To understand healthcare finance and drug development, it is necessary to comprehend the importance Probability of Success (PoS), “in thinking about the value of various biomedical projects,” according to Andrew Lo, Co-Founder, QLS Advisors. The reason that it is so important to understand the PoS is because healthcare finance is best understood through the equation:

Expected Net Present Value = Present Value [Profits] x PoS – Costs

According to Lo – an economist by training – the data in this report is built around understanding PoS which is determined by scientists in the biotechnology sector while the other factors in the equation are determined by economists.

Historical Perspective from 2000 to 2018

“In the year 2000, if you were to list the top 30 drugs bestselling drugs around the world … of the top 30 bestselling drugs … 4 of them … were developed either by biotech or academic medicine … 26 out of the top 30 drugs came out of Big Pharma,” according to Lo. He went on to show the same table in 2018, the last year for which there is a complete dataset, “24 out of the top 30 [bestselling drugs were developed by biotech or academic medicine] … 9 of the top 10 came out of biotech.”

Key takeaways:

  • On average, it takes 10.5 years for a Phase I program to progress to regulatory approval.
  • From 2011–2020, a drug in a Phase 1 clinical trial had a 7.9% likelihood of approval (LOA).
  • Of the 14 major disease areas, hematology therapies had the highest LOA from Phase I (23.9%). This is seven times greater than the least-successful group, urology (3.6%).
  • Rare disease therapies were also notably successful with an overall LOA of 17.0%.
  • Immuno-oncology therapies provide a rare pocket of success in oncology R&D with an overall LOA of 12.4%, compared to 5.3% for all oncology approaches.
  • Development programs with trials employing patient preselection biomarkers are twice as likely to be approved (15.9%). Nearly one in two that reach Phase II are successful.

This decrease in the LOA can be attributed to two main factors: greater participation from smaller firms participating in drug candidate development and their willingness to disclose early failures.

Drug development remains difficult

Even in infectious disease, the timelines are typically long. It typically takes 10 years/10.5 years on average. However, there is a range in development timelines as pointed out by Chancellor: 9.2 years for allergy drugs and 12.2 years for urology drug development.
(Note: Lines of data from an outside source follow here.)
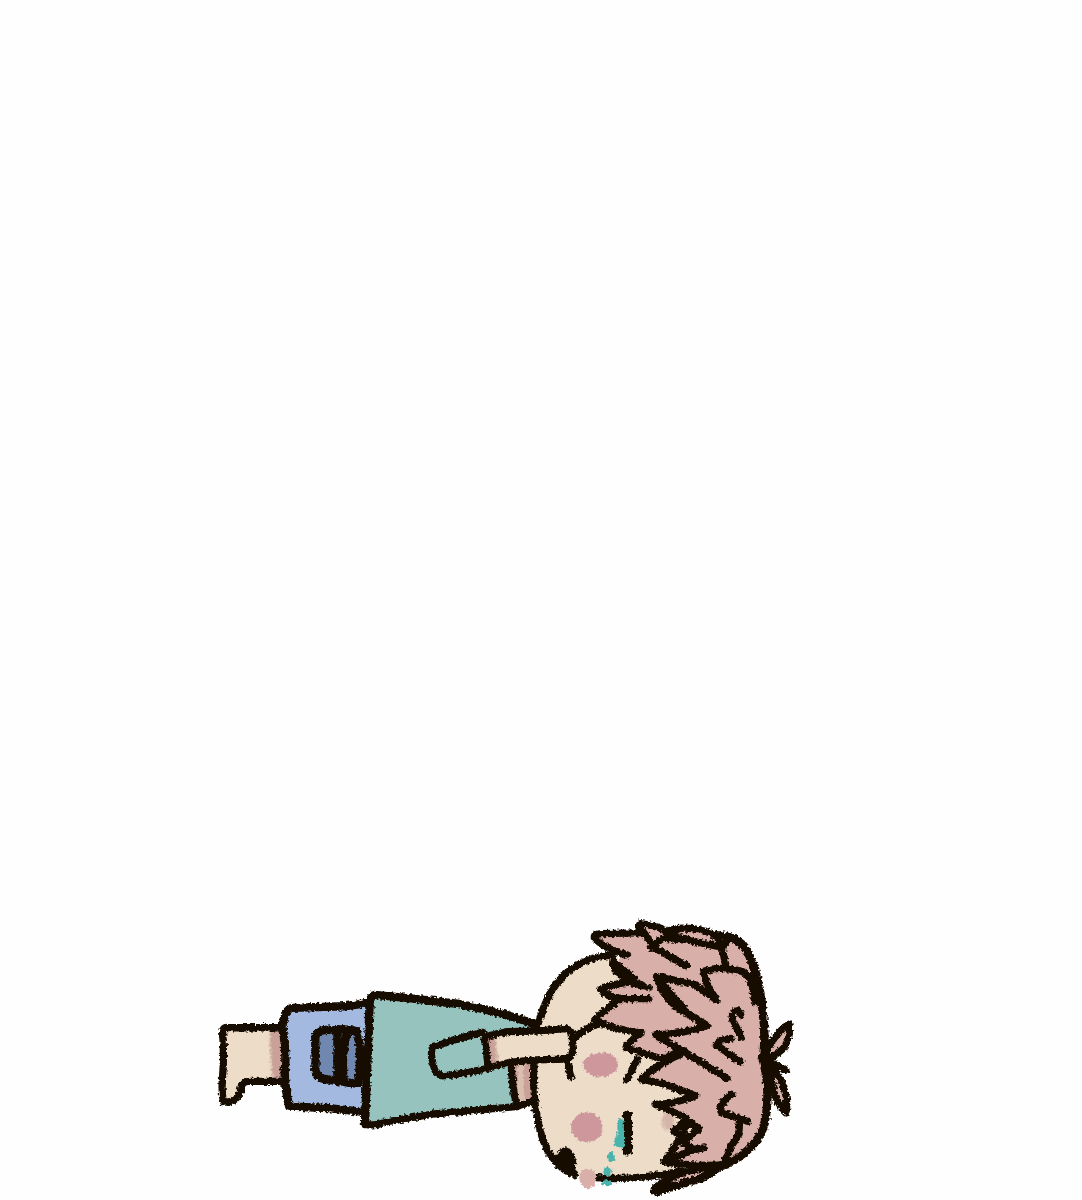
<!DOCTYPE html>
<html lang="en">
<head>
<meta charset="utf-8">
<title>Tearful child lying down</title>
<style>
:root{
  --paper:#fefefe;
  --ink:#140a02;
  --skin:#ecdcc8;
  --skin-shade:#c9a199;
  --blush:#cd979b;
  --hair:#d9afa9;
  --shirt:#97c3bf;
  --shorts:#a3b9e0;
  --pocket:#6f88b0;
  --tear:#49b3ac;
}
html,body{margin:0;padding:0;overflow:hidden;background:var(--paper)}
.canvas{display:block;width:1082px;height:1200px;background:var(--paper)}
.line{fill:none;stroke:var(--ink);stroke-width:9.5;stroke-linecap:round;stroke-linejoin:round}
.bold{stroke-width:11}
.skin{fill:var(--skin)}
.skin-shade{fill:var(--skin-shade)}
.blush{fill:var(--blush)}
.hair{fill:var(--hair)}
.shirt{fill:var(--shirt)}
.shorts{fill:var(--shorts)}
.pocket{fill:var(--pocket)}
.tear{fill:var(--tear)}
.ink{fill:var(--ink)}
</style>
</head>
<body>
<svg class="canvas" viewBox="0 0 1414 1568" role="img" aria-label="Drawing of a crying child with pink hair lying face down">
  <defs>
    <filter id="crayon" filterUnits="userSpaceOnUse" x="260" y="1180" width="800" height="388">
      <feTurbulence type="fractalNoise" baseFrequency="0.28" numOctaves="2" seed="4" result="grain"/>
      <feDisplacementMap in="SourceGraphic" in2="grain" scale="6.5" xChannelSelector="R" yChannelSelector="G"/>
    </filter>
    <filter id="soft" x="-60%" y="-20%" width="220%" height="140%"><feGaussianBlur stdDeviation="1.6"/></filter>
  </defs>

  <g id="child" filter="url(#crayon)">
    <g id="legs">
      <path class="skin" d="M291 1343H371V1413L326 1412Q316 1414 315 1424Q311 1440 293 1440Q290 1425 291 1405Q294 1375 291 1343Z"/>
      <path class="skin-shade" filter="url(#soft)" d="M353 1345H370V1413H357Q352 1380 353 1345Z"/>
      <path class="line" d="M371 1343H300Q291 1341 291 1349Q293 1380 291 1405Q289 1425 292 1440Q309 1442 314 1426Q315 1412 326 1413L371 1413"/>
    </g>

    <g id="shorts">
      <path class="shorts" d="M370 1343Q371 1319 382 1317L484 1311L476 1453L379 1446Q372 1424 372 1400Q375 1370 370 1343Z"/>
      <path class="line bold" d="M485 1310L450 1315L382 1317Q371 1319 369 1343Q375 1372 372 1402Q373 1428 378 1446L430 1448L474 1453"/>
      <path class="pocket" d="M413 1349L466 1345V1415L416 1410Z"/>
      <path class="line bold" d="M466 1347Q440 1343 418 1347Q411 1350 412 1362Q413 1385 412 1398Q414 1408 424 1410L464 1416M441 1348V1410M454 1350Q446 1372 449 1412M466 1348Q474 1370 468 1415"/>
    </g>

    <g id="shirt">
      <path class="skin-shade" d="M664 1376H704V1442L674 1445Z"/>
      <path class="skin" d="M676 1388H686Q682 1415 686 1436L677 1442Z" opacity=".5"/>
      <path class="shirt" d="M487 1301L600 1312Q660 1323 706 1341L704 1376L667 1387L675 1445L572 1455L500 1467L477 1469Z"/>
      <path class="line bold" d="M706 1341Q660 1323 600 1312L540 1305L490 1300Q484 1301 483 1312L477 1469"/>
      <path class="line" d="M477 1469Q490 1472 505 1466L565 1456L675 1446L701 1438M668 1388Q669 1420 675 1445"/>
    </g>

    <g id="head">
      <path class="skin" d="M805 1248C745 1250 716 1290 702 1342L698 1388C696 1465 712 1522 750 1535C785 1543 835 1540 890 1532L920 1470L880 1384Z"/>
      <ellipse class="skin-shade" cx="873" cy="1465" rx="8" ry="13" opacity=".65" filter="url(#soft)"/>
      <path class="line" d="M800 1248C742 1252 716 1290 702 1342M698 1386C695 1440 704 1480 715 1502Q728 1526 751 1535"/>
      <path class="line" d="M780 1539Q825 1543 888 1531"/>
      <ellipse class="blush" cx="785" cy="1391" rx="23" ry="16"/>
      <ellipse class="blush" cx="767" cy="1473" rx="20.500" ry="19.500"/>
      <path class="ink" d="M738 1499Q751 1501 753 1517Q754 1535 742 1536Q729 1531 725 1519Q726 1502 738 1499Z"/>
      <path class="hair" d="M766 1527Q780 1527 779 1541Q777 1553 768 1554Q757 1548 757 1539Q758 1529 766 1527Z"/>
      <path class="line" style="stroke-width:12" d="M820 1457V1504"/>
      <path class="line" d="M833 1384L819 1411"/>
      <g id="tears" class="tear">
        <path d="M808 1461L815 1464L816 1500L802 1498Q801 1489 807 1483Q806 1471 808 1461Z"/>
        <ellipse cx="799" cy="1512" rx="4.500" ry="6.500"/>
        <ellipse cx="794" cy="1531" rx="5.500" ry="6"/>
        <ellipse cx="793" cy="1546" rx="6" ry="4"/>
      </g>
    </g>

    <g id="hair">
      <path class="hair" d="M776 1223L832 1218L836 1206L874 1216Q900 1207 935 1222Q955 1222 968 1231C990 1258 998 1310 998 1385C1008 1430 1004 1465 990 1490C975 1513 952 1522 918 1540L856 1558L886 1533L940 1522L868 1518L890 1490L908 1472L856 1443L909 1432L838 1409L866 1384L818 1368L838 1351L777 1333L811 1305L785 1292L816 1283L800 1259L819 1248Z"/>
      <path class="hair" d="M998 1384Q1005 1355 1031 1338Q1032 1372 1006 1383L1029 1452Q1008 1440 1007 1405Z"/>
      <g class="line">
        <g id="crown">
          <path d="M834 1219L786 1220Q775 1220 777 1226Q790 1240 820 1248M840 1219Q832 1212 837 1207Q858 1208 886 1224M838 1214L856 1239L897 1262M870 1218Q895 1206 934 1221M884 1224L905 1230L945 1238"/>
          <path class="bold" d="M934 1222Q957 1222 969 1233C987 1255 994 1290 997 1325Q1001 1352 997 1385C1005 1412 1005 1450 997 1475C987 1500 965 1515 940 1525L918 1539L858 1557Q853 1556 857 1552L886 1533"/>
          <path d="M936 1222L944 1240L949 1264M942 1238L956 1225M850 1238L866 1226L892 1228"/>
        </g>
        <g id="fringe">
          <path d="M801 1256Q800 1270 818 1278L840 1288M801 1257L828 1278M817 1284Q790 1288 785 1293Q790 1301 811 1305L848 1305M811 1305Q792 1318 777 1333Q798 1344 838 1350Q825 1358 818 1369L866 1384"/>
          <path d="M812 1268L818 1284L850 1291" stroke-width="7"/>
          <path d="M893 1376Q862 1388 838 1410L870 1417L909 1432Q880 1443 856 1443L893 1459L913 1475L896 1490L881 1478L896 1463M900 1466L888 1490L868 1518L908 1502L920 1500M889 1490L905 1501M868 1518Q905 1525 952 1522M886 1533L930 1524"/>
        </g>
        <g id="locks">
          <path d="M986 1309Q984 1274 968 1269Q940 1262 920 1269Q922 1288 937 1307L907 1286L858 1276Q862 1296 884 1316L924 1340Q890 1352 857 1352L900 1378L950 1409"/>
          <path d="M862 1282L894 1318M860 1355L890 1372L866 1384M982 1274L991 1308"/>
          <path d="M968 1326Q966 1318 959 1322Q954 1329 960 1338L969 1355M955 1357Q938 1359 936 1365L968 1388M956 1430Q938 1442 943 1454L977 1465M966 1467Q968 1482 956 1497L945 1522"/>
        </g>
        <g id="tuft">
          <path d="M998 1382Q1010 1352 1031 1338Q1034 1358 1023 1371L1002 1386M1001 1386Q1012 1395 1022 1415Q1031 1438 1027 1453Q1010 1438 1007 1402M1003 1386L1027 1398"/>
        </g>
      </g>
    </g>

    <g id="arm">
      <path class="skin" d="M634 1354L664 1349L740 1345Q751 1350 749 1366Q748 1383 737 1385L668 1388L640 1394Z"/>
      <path class="skin-shade" filter="url(#soft)" d="M636 1356L647 1354L651 1390L641 1392Z"/>
      <path class="shirt" d="M564 1367L630 1349L638 1397L582 1406Q566 1402 564 1367Z"/>
      <path class="line" d="M637 1354L664 1348L706 1347L738 1344Q750 1346 748 1360Q752 1378 741 1384L700 1385L668 1388L641 1395"/>
      <path class="line" d="M631 1349L600 1357L568 1367Q563 1370 564 1380Q567 1404 578 1406Q604 1404 638 1396Q636 1370 631 1349"/>
      <path class="line" d="M740 1385L746 1407M751 1356Q766 1342 785 1337"/>
    </g>
  </g>
</svg>
</body>
</html>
Less than 1 in 10 drugs make it. Success requires having many shots on goal.

BIO's David Thomas explains why you need "shots on goal"
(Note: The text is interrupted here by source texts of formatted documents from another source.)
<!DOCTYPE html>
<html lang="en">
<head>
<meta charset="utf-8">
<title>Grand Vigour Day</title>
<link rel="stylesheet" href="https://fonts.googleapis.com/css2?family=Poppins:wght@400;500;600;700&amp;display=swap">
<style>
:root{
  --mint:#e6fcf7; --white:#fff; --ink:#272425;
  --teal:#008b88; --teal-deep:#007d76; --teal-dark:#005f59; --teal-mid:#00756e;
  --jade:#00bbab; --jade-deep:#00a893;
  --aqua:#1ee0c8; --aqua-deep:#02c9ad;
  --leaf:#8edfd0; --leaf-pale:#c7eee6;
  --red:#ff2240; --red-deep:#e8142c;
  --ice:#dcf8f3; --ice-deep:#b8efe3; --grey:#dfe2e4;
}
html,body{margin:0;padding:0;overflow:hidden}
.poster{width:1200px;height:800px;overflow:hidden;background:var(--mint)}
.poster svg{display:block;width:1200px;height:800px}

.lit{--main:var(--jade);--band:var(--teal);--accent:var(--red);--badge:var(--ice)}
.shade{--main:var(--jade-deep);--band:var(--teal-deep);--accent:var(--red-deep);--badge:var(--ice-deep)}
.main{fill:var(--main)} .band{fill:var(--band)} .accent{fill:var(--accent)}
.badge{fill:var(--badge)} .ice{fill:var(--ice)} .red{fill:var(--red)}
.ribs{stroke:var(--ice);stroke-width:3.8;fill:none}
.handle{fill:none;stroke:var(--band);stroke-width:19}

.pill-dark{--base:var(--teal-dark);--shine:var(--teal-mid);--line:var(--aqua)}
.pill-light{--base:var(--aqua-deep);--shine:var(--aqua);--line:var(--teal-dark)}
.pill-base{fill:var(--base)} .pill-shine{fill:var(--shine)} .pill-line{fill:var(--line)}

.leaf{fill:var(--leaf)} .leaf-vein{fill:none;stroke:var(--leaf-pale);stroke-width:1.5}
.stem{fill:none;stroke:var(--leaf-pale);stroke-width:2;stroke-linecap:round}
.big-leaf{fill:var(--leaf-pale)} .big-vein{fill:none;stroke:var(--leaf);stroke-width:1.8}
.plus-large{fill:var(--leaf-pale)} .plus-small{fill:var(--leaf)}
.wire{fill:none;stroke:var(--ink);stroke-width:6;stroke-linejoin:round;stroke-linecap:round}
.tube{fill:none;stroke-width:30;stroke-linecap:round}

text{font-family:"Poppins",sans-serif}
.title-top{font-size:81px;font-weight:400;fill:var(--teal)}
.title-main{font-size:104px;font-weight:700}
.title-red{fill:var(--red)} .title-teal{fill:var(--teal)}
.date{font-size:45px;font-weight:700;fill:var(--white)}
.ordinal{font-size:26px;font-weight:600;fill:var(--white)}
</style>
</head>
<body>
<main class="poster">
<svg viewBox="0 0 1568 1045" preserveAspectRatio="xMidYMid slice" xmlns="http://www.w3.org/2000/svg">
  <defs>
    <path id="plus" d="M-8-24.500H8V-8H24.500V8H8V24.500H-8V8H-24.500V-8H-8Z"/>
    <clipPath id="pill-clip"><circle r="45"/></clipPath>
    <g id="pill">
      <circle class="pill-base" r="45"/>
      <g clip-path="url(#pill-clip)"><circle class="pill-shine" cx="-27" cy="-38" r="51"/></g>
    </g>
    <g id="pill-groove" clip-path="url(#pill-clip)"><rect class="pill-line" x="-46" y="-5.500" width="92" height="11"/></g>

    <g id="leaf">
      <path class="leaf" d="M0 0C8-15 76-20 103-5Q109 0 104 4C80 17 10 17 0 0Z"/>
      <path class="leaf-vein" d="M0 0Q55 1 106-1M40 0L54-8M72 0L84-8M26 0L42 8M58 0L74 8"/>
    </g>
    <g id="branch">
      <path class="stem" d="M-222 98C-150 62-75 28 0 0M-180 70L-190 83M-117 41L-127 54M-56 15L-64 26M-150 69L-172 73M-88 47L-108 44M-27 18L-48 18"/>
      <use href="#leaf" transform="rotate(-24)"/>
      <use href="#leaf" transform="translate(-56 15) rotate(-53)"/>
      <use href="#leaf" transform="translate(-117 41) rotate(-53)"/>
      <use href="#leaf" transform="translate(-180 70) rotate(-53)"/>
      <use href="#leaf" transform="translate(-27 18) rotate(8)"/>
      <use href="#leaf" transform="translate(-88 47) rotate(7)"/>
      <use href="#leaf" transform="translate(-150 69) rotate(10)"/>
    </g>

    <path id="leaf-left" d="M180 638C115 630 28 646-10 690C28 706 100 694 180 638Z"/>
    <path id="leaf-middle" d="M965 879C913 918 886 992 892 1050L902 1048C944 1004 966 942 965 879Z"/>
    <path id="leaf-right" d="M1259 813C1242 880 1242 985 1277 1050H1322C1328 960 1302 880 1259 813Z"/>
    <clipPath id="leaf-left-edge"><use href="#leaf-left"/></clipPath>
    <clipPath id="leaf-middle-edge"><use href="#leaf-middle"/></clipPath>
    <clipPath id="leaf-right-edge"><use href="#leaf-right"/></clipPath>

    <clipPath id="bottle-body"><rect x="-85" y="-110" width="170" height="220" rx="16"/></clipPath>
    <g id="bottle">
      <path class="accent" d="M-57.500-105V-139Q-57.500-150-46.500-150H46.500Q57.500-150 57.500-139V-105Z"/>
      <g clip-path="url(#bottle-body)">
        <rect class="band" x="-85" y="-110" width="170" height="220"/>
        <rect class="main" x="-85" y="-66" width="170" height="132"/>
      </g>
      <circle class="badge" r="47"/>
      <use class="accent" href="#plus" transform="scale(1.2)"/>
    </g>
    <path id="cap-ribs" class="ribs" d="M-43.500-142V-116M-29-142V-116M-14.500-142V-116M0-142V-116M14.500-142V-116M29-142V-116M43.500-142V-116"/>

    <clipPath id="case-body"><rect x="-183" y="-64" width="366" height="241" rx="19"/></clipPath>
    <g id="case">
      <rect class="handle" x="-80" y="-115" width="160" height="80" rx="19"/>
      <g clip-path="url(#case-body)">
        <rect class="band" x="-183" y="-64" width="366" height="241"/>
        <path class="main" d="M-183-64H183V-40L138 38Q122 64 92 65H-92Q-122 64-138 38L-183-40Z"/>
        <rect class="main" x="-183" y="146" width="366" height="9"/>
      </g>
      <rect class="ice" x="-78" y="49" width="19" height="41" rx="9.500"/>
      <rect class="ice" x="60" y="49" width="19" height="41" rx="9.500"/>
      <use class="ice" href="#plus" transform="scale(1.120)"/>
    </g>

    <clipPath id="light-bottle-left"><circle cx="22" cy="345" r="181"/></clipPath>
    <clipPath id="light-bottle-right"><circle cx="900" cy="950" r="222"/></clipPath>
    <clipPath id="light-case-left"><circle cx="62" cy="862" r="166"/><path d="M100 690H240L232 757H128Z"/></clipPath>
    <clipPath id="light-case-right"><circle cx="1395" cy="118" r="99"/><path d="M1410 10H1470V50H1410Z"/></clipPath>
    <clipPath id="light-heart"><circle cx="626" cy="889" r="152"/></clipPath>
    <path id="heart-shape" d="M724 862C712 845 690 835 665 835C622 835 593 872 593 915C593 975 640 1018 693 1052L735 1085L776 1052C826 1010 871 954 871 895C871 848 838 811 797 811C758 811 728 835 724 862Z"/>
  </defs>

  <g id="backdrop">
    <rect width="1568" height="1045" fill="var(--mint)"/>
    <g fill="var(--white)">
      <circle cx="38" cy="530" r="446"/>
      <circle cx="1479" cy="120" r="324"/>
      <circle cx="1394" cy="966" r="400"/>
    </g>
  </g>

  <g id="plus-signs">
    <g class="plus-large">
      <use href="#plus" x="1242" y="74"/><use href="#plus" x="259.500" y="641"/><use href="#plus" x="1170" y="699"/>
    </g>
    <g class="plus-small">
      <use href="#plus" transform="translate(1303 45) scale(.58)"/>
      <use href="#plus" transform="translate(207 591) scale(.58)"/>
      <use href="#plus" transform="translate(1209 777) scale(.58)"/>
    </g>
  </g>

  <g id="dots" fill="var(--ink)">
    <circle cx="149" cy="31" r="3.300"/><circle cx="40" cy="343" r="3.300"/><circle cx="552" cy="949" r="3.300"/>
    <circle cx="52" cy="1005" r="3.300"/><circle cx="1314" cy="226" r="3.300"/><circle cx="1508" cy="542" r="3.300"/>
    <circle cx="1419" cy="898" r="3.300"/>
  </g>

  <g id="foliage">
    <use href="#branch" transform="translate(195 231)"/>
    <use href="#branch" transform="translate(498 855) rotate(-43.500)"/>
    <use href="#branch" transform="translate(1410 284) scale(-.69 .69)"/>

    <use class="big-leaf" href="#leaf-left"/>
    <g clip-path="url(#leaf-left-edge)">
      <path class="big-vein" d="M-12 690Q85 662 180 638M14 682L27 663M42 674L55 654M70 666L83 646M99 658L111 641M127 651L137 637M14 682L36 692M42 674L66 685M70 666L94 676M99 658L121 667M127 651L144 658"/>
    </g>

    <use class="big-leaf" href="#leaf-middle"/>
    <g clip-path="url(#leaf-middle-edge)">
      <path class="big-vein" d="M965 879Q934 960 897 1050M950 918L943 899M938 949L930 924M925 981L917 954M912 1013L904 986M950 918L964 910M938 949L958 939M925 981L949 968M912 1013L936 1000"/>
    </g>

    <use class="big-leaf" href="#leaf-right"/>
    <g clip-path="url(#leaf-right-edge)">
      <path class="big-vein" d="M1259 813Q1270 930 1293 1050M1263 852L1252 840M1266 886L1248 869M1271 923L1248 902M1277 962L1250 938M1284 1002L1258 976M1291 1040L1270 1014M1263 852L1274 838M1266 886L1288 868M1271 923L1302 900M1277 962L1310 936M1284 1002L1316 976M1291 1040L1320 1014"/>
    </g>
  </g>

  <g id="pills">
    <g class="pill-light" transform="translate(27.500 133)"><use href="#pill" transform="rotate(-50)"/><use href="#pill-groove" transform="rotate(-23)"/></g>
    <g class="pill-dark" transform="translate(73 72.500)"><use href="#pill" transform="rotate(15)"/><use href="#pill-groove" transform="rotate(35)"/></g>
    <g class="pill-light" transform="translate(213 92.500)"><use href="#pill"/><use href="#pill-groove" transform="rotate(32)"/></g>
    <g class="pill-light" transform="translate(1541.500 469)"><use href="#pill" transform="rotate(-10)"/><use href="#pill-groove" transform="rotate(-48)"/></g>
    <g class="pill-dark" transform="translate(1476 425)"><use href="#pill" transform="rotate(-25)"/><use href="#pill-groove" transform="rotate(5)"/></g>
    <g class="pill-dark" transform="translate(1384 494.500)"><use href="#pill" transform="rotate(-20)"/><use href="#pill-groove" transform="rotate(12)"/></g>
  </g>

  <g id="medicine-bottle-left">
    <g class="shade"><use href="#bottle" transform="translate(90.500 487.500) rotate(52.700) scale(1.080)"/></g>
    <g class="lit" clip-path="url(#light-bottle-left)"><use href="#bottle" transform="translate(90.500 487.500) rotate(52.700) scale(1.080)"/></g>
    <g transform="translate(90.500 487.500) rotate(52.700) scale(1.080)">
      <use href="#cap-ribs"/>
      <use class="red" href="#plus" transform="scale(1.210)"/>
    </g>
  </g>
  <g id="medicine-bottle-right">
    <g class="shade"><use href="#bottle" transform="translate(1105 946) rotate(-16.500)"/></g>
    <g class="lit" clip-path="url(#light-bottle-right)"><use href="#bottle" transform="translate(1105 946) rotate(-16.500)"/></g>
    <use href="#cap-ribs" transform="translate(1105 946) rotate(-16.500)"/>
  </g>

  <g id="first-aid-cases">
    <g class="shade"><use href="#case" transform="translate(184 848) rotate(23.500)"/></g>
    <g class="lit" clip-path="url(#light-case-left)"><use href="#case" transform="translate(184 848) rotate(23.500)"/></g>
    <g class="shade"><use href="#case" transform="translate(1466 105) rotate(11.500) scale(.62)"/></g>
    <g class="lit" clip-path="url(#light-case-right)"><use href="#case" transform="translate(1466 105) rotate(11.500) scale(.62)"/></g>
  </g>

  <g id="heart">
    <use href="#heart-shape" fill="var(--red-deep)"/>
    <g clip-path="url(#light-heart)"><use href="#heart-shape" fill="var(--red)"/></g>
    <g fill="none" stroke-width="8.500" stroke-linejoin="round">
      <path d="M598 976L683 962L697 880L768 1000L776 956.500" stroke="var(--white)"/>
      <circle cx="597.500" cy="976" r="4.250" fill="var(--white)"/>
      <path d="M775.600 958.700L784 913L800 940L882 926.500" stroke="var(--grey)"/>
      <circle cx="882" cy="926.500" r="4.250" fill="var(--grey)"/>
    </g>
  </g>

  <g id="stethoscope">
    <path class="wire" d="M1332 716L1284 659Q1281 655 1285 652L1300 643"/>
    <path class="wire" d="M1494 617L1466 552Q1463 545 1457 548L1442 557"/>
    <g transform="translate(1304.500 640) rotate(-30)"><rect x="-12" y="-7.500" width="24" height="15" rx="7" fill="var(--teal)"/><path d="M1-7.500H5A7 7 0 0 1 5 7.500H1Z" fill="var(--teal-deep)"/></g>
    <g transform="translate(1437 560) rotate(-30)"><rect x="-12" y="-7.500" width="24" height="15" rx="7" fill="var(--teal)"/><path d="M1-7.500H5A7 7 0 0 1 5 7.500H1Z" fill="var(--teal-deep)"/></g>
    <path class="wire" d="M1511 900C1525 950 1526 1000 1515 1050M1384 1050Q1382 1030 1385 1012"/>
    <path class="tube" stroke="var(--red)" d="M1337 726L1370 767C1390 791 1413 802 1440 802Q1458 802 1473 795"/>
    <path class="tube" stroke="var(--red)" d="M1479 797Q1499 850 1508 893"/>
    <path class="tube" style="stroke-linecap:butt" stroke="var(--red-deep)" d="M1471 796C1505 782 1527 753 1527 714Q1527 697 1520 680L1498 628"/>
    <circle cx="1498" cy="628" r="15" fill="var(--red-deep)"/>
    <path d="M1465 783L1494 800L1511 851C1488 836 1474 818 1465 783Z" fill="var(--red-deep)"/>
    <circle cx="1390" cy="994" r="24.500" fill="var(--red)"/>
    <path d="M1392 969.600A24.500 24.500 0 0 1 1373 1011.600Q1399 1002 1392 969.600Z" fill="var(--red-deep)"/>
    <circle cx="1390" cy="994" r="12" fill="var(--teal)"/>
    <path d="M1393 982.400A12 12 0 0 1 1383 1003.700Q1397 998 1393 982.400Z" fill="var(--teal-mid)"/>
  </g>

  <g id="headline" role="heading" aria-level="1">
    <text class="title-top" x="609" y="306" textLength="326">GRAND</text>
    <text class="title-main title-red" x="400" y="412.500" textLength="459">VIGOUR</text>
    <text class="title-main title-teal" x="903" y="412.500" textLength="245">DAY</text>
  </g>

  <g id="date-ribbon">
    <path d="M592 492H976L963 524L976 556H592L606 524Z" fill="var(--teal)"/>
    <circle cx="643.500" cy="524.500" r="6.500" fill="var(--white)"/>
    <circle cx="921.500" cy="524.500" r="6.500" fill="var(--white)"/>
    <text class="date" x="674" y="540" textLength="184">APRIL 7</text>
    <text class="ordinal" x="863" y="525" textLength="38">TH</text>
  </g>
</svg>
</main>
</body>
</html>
To sign up to receive the full report, click here.

6:00 AM
Day 2 of the BIO CEO & Investor Digital Conference

Here's what we'll be watching today:

9:00 AM ET/6:00 AM PT

Clinical Success Rates and What's Driving Them, featuring BIO's VP of Industry Research David Thomas launching a new report

10:00 AM ET/7:00 AM PT

CRISPR's Progress for Patients: Clinical Development of Therapies

10:30 AM ET/7:30 AM PT

Investors' Reactions to Reference Pricing Models, featuring BIO's Deputy General Counsel John Murphy + investors talking about what MFN or IPI would do to investment

2:00 PM ET/11:00 AM PT

Policy Outlook: Reviewing the Pathway for Advancing Biopharma Goals in Congress and the White House, featuring BIO's VP of Infectious Diseases and Diagnostics Policy Phyllis Arthur and Former CDC Director Dr. Julie Gerberding

3:00 PM ET/12:00 PM PT

Turning RNA Research into Medicines

4:00 PM ET/1:00 PM PT

Market Outlook: Breaking More Records or Expecting a Releveling?